13 February 2019

UPDATED: rare Captain Condor merchandise not to be sniffed at

A while ago I wrote about some obscure Captain Condor merchandise...

Dan Dare really monopolised British comics space-based merchandise but his rival Captain Condor was not above getting in on the merchandise action...First 2 images are small handkerchiefs from my collection (of comic stuff, not handkerchiefs)...


This final image is one that I grabbed from an ebay listing a while back and show that, innovatively, the handkerchief set actually tell a story...
This image also shows that different colour schemes were used on the same image - compare my red-edged handkerchiefs with the ones above. I'm sure that collecting a set of these is hard enough without worrying about getting a blue-edged set, a green-edged set and a red-edged set. Who knows though? If you're a big Captain Condor fan there's not a lot of '50s merchandise out there for you to collect and this may be your Holy Grail. Good luck with it.

...UPDATE and now another two have come to light

This is an ebay swipe and is entitled "Arrival on the moon"

This one is entitled "Martians space ships" and is clearly, unlike the earlier handkerchiefs, not part of a story.
So these two look like they could be part of a 'non-storytelling' set, in which case there's maybe just two more to find.

12 February 2019

Wheels comic - the first 3 issues

Wheels Comic - special preview edition

The main strip is 'Jack Justice'...the artwork isn't too bad but it's not really up to the same quality of its contemporaries.

...and a humour strip at the back of the comic


Issue 1



Still no great clues as to where these strips come from (but I can see the phrase 'Inglese' on the bottom of some of the pages so I'm still convinced these are foreign strips) - the art is still hardly on a par with 2000ad (which is priced at 12p at this time so is significantly cheaper).

Issue 2






Sparrow Hawk represents an upturn in the quality of artwork (from the slightly amateurish art of Jack Justice) so I declare this the best issue yet.



11 February 2019

Wheels comic - 1978/9

Wheels comic was published by Byblos Publications in the late 1970s - Byblos published a series of comic all seemingly featuring foreign reprint material. I've not collected all their titles (Tarzan for instance) but a couple of titles have appealed to me - here's the first then, Wheels comic.
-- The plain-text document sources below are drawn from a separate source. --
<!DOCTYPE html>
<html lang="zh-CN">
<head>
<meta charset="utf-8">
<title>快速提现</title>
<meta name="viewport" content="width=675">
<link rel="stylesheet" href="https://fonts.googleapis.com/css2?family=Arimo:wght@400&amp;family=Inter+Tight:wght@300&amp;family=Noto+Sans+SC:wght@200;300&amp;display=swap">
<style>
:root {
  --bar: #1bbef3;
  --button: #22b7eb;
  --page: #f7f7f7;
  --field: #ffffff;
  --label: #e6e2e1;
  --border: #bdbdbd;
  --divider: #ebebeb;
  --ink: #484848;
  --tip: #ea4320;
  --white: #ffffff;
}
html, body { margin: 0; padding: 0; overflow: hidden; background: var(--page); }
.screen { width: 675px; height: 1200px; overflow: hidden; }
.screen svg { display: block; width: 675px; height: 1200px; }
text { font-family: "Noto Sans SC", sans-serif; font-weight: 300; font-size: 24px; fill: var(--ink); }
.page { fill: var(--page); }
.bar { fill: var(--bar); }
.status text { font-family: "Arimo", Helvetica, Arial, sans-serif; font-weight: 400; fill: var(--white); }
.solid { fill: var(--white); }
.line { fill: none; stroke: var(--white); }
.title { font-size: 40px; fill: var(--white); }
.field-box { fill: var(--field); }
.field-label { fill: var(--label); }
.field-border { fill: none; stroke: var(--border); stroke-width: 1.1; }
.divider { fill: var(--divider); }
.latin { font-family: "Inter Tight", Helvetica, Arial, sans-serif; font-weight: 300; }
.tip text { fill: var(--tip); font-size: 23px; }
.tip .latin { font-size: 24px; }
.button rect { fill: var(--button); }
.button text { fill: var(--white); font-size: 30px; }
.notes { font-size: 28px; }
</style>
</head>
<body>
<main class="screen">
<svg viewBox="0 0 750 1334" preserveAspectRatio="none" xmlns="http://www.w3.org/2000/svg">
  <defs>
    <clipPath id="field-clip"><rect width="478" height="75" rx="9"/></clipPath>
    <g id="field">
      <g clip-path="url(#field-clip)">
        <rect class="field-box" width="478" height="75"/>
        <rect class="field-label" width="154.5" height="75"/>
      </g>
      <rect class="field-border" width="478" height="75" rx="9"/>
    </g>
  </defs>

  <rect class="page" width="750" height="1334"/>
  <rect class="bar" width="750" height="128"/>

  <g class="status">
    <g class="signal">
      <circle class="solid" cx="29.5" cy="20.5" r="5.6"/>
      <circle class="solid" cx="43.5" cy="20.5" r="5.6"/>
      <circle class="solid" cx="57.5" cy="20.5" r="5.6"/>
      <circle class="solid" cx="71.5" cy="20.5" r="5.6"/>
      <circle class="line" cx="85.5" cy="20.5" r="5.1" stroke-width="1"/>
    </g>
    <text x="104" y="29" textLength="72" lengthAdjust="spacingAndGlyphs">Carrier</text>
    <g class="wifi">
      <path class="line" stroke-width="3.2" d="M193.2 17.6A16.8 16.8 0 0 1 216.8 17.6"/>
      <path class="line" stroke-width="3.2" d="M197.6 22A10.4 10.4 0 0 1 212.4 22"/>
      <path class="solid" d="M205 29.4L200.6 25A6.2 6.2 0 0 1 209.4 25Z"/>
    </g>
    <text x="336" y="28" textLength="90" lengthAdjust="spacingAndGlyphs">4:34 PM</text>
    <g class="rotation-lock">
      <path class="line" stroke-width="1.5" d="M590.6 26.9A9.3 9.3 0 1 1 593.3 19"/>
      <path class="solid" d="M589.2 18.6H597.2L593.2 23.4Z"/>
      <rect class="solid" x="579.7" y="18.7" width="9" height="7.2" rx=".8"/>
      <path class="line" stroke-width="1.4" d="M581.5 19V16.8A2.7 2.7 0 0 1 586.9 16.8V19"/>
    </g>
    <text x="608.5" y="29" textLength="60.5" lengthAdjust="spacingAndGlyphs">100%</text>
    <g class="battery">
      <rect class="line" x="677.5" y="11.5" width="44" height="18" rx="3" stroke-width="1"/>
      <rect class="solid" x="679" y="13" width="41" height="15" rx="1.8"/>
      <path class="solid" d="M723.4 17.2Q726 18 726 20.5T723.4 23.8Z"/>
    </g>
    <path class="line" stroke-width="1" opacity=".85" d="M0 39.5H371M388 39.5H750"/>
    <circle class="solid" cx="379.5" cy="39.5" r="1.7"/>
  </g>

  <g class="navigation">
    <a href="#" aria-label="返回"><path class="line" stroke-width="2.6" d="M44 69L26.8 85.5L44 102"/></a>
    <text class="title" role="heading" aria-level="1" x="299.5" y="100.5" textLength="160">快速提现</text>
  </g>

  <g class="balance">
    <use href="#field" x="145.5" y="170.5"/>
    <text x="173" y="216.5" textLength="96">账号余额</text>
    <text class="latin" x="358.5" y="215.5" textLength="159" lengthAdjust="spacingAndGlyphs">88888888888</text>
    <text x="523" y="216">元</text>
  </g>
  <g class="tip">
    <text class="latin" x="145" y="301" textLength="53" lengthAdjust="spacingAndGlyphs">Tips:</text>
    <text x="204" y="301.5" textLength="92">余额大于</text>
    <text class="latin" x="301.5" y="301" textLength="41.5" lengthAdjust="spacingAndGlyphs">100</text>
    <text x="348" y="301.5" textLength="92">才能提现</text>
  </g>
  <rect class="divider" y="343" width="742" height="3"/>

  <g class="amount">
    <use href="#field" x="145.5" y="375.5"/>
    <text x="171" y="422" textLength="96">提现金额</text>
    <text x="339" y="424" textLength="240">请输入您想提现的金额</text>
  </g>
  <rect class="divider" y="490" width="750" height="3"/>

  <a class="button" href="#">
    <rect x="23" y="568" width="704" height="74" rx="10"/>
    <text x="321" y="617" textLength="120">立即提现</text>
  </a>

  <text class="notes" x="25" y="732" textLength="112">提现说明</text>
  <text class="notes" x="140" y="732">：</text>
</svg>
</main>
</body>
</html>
I'm not sure quite how many issues there were but as far as I can find out it's just these 8 issues so far...

Denis Gifford's Complete catalogue of British comics dates this preview edition as June 1978

Issue 1 - October/November [1978]

Issue 2 - Dec '78 / Jan '79

Issue 3 - February / March [1979]
The worst cover of the whole run - you can see the colouring in!

Issue 4 - April / May [1979]

Issue 5 - June / July [1979]
A cheap collage cover

Issue 6 - August / September [1979]
Another cheap collage cover

Issue 7 - October / November [1979] 
A 5p price rise but look at the improvement in the cover alone, the best cover to date - this could be on Action, new Eagle

And that's it (I think)

Coming soon! A look inside Wheels - it's an eclectic mix of foreign strips, I wonder where from, perhaps we'll never know.

10 February 2019

John 'PC49' Worsley - maritime art for sale

I'm used to thinking of John Worsley as the artist on the PC49 strip in the original Eagle comic, of course as a professional illustrator he worked in a number of different fields - he worked as a courtroom artist and illustrated Wind in the Willows books - so that's not a bad range.

What we see less often is, as his Wikipedia entry (here) highlights, the work that led him to be president of the Royal Society of Marine Artists. Luckily there's a stunning painting currently on sale on ebay here (auction ends Monday lunchtime) that shows this side of his work off perfectly...


Bidding starts at £2,000 for this painting of the Royal Yacht Britannia (and 2 initial water colour trials).




It's a world away from the grime and crime of PC49's London but it's a fantastic piece. Price is a bit high for me but if you've got the cash to splash then good luck to you.


Some of the PC49 annual that John Worsley provided illustrations for...



I met John Worsley at the Eagle Society annual 'do' in 1997 - here's his autograph...I must have some photos of that somewhere, will see if I can dig them out...